Speech by Ms. Lupe Va'ai upon the launch of her book – The Voice of an Island
Talofa lava and greetings. My name is Lupeoaunu'u Va'ai - you can call me Lupe.
I am from Samoa – a tiny island located in the Pacific, with a population of about 194,000. I am proud and honoured to be here today. I left my home in Apia, the capital of Samoa, through three plane trips, transit in two other countries, a train and a taxi ride over the course of two and a half days, to be here today because many people believed in me. This gave me the courage to be heard, to make a difference.
My story, The Voice of An Island, is based on a young Samoan girl named Katalina, who is depressed because of the state of the environment in her small island. In Katalina's story, her island was once her grandma's paradise but now it isn't. So she tries to do all she can to save it. I wrote this story to bring awareness to us all, everything we do from littering, to burning plastic, to cutting down trees, is affecting our world. I also highlighted in my story, that Samoa is only a small island, contributes very little to gas emission levels, yet along with other small islands in the Pacific and in the world, are the most threatened and vulnerable to impacts of climate change.
When you are living in a small island like Samoa, the impacts of climate change are so very real. Issues like sea-level rise, coastal erosion, extreme weather events such as very, very strong tropical cyclones, are serious threats to our livelihoods and to our heritage. In the Pacific, we have many unique plant and animal species, many cannot be found anywhere else on the planet. We depend on many of these plants and animals for food and habitat. However, our island biodiversity continues to be under intense pressure from the threats of climate change, pollution, loss of forests and invasive species. Our small sizes and isolation in nature make us more vulnerable.
I hope my story is one of many more that can bring hope to many of us young children. It is not too late to make a stand to protect our environment, however small our voices are. We must build our island resilience to protect our communities and our environment through natural solutions. For example, planting trees along our coastline will help protect us from coastal erosion, keeping our forests intact or replanting them, building capacity of our communities and farmers so they are able to undertake and benefit from integrated land and water management on their traditionally owned lands. The list of natural solutions we can adopt in the Pacific islands is long. On a more personal level, I lead the environmental group in my school to promote good environmental practices, particularly in educating the younger classes. We help with cleaning the school compound and spread awareness on issues like separating bottles and plastics from other waste. As children, these are some of the simple, everyday activities that we can do to contribute, no matter how small they can be, to combatting climate change and its impacts and saving our marine and terrestrial ecosystems.

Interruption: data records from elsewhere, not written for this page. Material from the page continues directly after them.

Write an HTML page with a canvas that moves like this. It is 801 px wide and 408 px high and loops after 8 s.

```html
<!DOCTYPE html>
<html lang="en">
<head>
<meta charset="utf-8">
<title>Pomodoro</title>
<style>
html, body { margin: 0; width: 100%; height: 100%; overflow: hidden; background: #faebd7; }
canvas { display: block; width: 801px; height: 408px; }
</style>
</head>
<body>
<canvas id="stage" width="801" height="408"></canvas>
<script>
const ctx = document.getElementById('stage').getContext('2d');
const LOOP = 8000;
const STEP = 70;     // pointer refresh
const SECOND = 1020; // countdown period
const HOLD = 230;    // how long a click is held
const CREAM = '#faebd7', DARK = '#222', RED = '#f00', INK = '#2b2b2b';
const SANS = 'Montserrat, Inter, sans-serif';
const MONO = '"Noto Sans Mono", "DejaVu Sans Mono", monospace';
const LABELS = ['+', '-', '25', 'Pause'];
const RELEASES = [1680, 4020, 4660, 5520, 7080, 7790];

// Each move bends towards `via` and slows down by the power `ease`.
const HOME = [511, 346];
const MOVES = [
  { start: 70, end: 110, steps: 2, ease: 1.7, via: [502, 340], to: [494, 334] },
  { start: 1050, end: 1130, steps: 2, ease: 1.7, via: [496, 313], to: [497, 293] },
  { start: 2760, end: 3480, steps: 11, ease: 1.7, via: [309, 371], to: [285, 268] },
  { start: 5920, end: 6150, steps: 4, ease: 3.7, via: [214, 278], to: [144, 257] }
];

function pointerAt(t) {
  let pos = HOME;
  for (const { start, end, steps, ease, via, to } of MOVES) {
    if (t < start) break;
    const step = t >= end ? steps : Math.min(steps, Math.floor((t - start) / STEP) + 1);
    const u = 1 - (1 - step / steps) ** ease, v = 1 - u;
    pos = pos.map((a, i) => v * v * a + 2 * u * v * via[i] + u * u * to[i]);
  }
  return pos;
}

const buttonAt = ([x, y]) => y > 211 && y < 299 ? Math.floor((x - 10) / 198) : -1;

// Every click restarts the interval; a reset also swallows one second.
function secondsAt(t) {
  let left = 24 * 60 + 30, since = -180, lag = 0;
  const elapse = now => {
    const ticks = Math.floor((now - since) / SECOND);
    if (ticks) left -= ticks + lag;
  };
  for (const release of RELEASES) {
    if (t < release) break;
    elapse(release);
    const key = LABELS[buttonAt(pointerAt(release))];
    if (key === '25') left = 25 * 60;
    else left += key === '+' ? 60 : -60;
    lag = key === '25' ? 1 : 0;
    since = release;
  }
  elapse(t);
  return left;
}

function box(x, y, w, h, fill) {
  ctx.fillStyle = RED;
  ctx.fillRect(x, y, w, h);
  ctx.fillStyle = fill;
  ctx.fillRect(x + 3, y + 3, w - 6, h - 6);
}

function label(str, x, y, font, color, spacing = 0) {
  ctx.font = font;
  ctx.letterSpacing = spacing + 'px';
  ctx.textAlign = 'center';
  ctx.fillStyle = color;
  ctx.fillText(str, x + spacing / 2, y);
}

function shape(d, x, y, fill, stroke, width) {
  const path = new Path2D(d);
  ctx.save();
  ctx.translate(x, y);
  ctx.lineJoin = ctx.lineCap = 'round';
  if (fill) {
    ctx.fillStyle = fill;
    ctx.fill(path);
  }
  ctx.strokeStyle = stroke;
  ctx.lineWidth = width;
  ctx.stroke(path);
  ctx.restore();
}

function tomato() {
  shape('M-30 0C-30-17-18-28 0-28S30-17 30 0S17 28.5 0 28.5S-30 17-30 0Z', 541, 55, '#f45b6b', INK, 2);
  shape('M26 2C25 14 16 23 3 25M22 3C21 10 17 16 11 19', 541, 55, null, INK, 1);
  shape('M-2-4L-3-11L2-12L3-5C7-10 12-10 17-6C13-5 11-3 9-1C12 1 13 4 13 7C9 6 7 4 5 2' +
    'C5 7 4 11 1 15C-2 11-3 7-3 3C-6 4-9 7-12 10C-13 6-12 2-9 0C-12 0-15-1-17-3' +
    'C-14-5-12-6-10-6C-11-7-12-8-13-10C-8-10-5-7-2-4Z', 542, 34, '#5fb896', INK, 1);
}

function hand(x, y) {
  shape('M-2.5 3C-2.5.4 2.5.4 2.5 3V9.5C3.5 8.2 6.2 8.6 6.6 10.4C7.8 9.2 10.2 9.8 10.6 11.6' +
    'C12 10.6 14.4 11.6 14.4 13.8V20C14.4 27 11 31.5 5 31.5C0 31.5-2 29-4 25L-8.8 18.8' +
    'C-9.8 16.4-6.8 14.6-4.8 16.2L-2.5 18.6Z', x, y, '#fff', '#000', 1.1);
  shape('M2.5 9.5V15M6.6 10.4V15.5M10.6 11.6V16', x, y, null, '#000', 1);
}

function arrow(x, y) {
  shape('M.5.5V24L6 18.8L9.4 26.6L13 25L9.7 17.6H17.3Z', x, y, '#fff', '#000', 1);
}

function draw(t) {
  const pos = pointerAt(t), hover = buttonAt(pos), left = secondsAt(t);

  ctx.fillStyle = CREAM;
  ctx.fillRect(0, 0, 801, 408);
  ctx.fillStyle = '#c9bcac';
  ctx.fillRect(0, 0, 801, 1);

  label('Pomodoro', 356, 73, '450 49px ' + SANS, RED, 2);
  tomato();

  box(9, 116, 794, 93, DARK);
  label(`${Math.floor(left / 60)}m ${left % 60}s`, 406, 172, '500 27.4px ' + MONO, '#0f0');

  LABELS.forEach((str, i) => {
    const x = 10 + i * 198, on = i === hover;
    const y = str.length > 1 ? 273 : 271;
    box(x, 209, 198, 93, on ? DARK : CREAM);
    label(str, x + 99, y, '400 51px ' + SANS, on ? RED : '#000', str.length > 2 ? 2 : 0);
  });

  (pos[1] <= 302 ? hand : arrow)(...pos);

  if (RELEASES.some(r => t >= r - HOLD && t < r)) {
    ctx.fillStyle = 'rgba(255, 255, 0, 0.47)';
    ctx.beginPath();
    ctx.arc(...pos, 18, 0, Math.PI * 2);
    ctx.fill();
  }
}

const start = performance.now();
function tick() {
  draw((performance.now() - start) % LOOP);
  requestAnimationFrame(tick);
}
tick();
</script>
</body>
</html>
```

Today, I hope that my small voice can bring awareness to my small island, Samoa, and to my Pacific region, on the negative impacts on our environment all of us cause. As a small voice, there is very little I can do, but with the support of people like you, in creating these opportunities for us to speak up, and to publish our stories, I hope that will give volume to our messages and stories. Whilst I am very humbled by these opportunities, I believe that further commitment to the involvement of children in the achievement of the Sustainable Development Goals should involve funding assistance from relevant organisations, to support these child author activities, particularly for those, like me, who have to travel thousands of miles to participate. It would also be super-awesome if at some point in time, these events could be brought to Samoa, or to the Pacific region, so you have a first-hand experience of our small islands.
I thank the Lord our God for his blessings on me and all the other child authors.
I hope you will enjoy my story.
Faafetai tele lava. Thank you very much."